Grilling meat on gas barbecue close up

Briquettes have long been the preferred fuel for barbecuing. Charcoal and wood briquettes achieve a high heat, are inexpensive, and cook food quickly. Ceramic briquettes share many of these qualities, but they have the added benefit of lasting longer. Unlike charcoal, wood or lava rocks, ceramic briquettes don't absorb grease, so they cause fewer hot spots or flare ups in your grill. Ceramic briquettes are often used in gas grills.

Open your gas grill and take out the metal cooking grid. Remove any old briquettes. Use a grill brush to sweep out any broken briquettes or ash.

Arrange the ceramic briquettes in the bottom of the grill, placing them as close together as possible. Fill the bottom of the grill with briquettes. Replace the cooking grid.

Clean your briquettes regularly to keep them performing well. You'll know your briquettes need cleaning when they begin to heat unevenly or you notice flare-ups while cooking. If the briquettes aren't very dirty, simply turn them over and allow the crud to burn off during subsequent grilling sessions.

Soak dirtier briquettes in a pail of vinegar for 10 or 15 minutes. Scrub with a soft brush. Rinse and allow to dry before replacing them in the grill.

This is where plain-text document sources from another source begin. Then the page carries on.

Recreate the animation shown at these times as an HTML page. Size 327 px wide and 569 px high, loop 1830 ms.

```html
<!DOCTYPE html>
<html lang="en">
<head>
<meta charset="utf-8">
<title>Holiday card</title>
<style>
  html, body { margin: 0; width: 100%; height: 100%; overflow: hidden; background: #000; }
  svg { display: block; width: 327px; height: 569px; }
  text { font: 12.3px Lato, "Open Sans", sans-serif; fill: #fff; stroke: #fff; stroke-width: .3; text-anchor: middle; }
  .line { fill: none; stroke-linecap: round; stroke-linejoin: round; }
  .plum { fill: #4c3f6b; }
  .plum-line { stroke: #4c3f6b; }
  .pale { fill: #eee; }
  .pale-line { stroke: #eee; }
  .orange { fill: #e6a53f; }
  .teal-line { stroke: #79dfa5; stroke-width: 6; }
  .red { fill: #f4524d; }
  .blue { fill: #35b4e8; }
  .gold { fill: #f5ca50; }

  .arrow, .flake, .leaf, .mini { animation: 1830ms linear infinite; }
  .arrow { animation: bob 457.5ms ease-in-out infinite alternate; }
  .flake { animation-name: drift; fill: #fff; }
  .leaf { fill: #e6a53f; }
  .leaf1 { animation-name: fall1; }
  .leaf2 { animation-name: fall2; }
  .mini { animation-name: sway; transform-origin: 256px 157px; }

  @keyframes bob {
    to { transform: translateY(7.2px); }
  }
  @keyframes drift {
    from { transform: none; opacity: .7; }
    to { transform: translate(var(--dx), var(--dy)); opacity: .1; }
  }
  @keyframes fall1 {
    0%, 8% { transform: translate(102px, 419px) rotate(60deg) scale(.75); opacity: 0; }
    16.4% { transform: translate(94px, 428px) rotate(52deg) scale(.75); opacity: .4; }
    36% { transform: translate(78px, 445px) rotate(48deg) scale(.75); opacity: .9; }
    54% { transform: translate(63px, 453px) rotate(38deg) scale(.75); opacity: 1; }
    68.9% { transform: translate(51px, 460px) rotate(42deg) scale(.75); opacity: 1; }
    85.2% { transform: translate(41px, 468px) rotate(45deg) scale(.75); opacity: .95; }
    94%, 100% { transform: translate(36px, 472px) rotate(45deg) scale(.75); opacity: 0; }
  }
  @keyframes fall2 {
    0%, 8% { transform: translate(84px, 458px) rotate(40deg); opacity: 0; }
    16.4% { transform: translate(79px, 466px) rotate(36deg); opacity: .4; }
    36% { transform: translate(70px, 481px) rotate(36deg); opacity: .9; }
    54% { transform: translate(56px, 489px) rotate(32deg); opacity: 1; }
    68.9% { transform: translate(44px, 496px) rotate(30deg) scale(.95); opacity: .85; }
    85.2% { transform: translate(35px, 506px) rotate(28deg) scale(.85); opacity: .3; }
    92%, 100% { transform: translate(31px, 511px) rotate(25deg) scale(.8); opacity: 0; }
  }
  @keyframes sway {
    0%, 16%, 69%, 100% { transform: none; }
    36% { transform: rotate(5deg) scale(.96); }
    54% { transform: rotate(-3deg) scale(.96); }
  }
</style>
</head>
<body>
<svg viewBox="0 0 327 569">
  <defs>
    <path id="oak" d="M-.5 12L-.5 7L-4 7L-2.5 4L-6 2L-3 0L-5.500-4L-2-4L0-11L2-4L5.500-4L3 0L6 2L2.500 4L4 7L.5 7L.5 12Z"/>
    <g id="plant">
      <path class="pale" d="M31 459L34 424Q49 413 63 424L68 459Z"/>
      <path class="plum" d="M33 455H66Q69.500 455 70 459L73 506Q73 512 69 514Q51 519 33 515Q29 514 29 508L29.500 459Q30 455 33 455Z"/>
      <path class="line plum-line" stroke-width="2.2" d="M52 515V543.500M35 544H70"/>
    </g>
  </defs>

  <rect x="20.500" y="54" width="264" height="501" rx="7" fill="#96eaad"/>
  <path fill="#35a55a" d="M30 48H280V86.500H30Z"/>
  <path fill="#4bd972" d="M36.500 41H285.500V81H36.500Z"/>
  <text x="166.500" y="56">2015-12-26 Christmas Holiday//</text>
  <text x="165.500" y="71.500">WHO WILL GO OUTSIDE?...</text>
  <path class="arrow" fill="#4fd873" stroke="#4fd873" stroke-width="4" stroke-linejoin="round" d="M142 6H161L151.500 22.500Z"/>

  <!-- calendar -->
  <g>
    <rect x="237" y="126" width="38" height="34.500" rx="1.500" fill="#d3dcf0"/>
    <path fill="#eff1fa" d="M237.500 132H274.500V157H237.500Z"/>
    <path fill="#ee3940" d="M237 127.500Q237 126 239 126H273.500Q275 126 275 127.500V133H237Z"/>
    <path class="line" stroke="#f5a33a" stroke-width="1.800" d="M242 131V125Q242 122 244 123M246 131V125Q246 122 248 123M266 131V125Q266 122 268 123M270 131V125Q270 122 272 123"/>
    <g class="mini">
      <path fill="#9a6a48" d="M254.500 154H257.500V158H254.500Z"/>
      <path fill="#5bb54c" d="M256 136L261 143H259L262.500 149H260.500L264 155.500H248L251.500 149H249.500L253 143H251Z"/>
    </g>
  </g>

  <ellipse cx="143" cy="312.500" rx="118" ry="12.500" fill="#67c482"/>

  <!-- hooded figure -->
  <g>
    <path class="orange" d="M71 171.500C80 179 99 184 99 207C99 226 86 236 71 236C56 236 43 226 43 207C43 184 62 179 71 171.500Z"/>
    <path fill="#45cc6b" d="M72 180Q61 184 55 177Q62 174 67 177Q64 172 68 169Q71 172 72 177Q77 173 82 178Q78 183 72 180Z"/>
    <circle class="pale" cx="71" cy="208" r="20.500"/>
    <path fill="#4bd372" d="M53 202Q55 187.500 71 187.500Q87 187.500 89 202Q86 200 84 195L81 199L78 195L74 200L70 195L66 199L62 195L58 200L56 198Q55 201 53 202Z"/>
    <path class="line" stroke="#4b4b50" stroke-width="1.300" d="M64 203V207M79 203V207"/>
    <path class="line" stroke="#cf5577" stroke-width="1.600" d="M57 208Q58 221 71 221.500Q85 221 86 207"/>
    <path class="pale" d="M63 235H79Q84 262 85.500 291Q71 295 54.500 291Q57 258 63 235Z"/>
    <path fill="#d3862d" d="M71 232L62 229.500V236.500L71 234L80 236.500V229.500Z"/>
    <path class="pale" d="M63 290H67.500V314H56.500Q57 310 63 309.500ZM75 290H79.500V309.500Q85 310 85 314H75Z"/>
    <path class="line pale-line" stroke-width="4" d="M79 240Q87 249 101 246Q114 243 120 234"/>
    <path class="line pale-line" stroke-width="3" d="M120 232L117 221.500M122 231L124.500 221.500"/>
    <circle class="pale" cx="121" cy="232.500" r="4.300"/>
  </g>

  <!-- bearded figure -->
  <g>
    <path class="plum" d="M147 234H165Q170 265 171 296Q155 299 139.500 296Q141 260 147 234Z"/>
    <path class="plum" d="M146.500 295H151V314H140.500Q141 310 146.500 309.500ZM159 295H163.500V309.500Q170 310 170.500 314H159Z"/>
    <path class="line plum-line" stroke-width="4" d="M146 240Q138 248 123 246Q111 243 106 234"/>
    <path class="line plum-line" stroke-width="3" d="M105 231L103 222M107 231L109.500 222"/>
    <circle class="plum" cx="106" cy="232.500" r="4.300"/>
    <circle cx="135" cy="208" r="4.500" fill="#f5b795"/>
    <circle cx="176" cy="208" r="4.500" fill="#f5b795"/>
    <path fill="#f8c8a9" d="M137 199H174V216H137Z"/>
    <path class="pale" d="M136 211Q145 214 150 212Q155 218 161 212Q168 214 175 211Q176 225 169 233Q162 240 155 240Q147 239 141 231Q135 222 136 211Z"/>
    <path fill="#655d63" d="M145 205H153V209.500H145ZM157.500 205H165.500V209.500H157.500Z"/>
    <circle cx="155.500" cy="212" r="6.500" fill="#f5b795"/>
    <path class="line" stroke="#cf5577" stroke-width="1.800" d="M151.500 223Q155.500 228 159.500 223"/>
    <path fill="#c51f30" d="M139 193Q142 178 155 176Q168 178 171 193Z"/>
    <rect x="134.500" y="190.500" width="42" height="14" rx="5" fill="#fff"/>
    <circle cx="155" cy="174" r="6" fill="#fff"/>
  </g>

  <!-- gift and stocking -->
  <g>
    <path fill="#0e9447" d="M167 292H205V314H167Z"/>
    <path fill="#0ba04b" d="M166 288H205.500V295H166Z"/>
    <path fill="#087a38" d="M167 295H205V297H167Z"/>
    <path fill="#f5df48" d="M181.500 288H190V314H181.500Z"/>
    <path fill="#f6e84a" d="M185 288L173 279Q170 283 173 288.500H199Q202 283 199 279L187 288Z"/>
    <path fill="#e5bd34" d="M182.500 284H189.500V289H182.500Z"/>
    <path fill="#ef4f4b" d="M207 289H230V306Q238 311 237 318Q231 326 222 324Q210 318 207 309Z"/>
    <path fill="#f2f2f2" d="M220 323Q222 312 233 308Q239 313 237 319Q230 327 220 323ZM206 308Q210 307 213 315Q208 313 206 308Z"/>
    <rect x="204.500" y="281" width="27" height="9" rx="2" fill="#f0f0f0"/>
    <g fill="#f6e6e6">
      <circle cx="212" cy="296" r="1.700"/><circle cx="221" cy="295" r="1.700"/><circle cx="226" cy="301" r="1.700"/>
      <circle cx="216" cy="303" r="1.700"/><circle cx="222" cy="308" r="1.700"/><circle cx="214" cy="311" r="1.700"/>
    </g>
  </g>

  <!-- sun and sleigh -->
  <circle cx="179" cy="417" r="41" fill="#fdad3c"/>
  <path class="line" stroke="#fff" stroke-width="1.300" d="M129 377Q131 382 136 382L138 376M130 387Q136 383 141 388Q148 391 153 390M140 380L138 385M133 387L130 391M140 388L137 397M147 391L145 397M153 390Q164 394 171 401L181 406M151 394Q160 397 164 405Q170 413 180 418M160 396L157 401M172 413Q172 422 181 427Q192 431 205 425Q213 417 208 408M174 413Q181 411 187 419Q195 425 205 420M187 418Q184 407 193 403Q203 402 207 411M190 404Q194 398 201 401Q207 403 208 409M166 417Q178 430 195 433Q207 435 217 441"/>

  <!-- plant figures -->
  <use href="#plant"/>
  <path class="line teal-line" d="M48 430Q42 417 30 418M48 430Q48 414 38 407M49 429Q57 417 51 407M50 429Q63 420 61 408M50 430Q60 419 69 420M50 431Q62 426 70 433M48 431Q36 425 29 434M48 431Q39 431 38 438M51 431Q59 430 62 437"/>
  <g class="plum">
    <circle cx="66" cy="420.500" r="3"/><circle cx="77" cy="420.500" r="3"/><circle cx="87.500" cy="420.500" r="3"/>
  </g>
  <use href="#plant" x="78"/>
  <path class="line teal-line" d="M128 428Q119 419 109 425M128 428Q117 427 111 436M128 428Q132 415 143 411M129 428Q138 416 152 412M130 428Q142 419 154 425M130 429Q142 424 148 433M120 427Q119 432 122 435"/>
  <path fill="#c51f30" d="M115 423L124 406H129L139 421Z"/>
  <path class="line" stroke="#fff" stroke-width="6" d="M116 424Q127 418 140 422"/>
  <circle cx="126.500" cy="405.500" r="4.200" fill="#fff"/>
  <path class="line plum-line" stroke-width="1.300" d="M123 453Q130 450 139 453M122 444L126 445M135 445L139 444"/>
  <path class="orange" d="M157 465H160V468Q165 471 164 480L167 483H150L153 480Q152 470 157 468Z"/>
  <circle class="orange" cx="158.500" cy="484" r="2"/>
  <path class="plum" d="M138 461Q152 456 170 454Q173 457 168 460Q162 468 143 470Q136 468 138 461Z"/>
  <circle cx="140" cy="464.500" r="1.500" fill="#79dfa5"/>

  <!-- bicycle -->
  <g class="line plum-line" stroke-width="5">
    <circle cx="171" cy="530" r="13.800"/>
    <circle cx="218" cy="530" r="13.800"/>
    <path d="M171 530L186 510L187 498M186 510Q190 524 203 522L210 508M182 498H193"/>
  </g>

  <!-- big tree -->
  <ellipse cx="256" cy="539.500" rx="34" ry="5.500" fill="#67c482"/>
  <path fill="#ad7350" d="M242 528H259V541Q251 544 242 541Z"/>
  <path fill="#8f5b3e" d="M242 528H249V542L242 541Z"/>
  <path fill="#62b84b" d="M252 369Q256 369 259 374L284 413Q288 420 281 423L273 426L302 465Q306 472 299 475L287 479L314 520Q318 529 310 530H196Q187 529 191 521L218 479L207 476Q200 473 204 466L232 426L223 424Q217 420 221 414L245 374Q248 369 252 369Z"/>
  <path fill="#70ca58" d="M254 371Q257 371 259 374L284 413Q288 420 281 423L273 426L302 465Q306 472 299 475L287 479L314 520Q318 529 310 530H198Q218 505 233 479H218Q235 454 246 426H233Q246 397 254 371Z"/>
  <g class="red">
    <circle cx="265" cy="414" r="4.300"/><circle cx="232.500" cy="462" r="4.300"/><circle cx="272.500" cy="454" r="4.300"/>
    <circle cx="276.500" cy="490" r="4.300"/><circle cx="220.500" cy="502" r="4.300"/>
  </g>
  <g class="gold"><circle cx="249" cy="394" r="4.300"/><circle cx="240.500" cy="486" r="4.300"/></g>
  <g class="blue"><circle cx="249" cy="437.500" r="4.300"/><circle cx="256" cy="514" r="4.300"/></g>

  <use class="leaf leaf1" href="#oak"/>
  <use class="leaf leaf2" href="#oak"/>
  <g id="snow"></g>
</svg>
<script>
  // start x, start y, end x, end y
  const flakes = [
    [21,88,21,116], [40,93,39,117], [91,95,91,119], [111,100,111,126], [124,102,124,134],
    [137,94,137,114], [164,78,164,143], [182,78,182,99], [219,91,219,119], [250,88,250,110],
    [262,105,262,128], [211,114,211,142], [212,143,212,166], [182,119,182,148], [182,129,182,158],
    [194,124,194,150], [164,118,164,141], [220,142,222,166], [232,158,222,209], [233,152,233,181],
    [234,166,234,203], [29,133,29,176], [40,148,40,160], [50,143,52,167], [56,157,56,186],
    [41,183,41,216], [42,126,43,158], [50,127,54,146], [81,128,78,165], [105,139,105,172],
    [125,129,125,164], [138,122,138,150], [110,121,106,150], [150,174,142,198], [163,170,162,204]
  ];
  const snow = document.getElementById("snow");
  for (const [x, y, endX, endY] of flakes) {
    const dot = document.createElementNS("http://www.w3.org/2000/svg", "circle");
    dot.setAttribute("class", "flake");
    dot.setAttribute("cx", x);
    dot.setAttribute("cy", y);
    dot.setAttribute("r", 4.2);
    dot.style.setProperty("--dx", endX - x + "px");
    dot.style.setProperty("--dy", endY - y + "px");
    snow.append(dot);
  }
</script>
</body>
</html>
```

  • Replace the briquettes when you can no longer clean them effectively.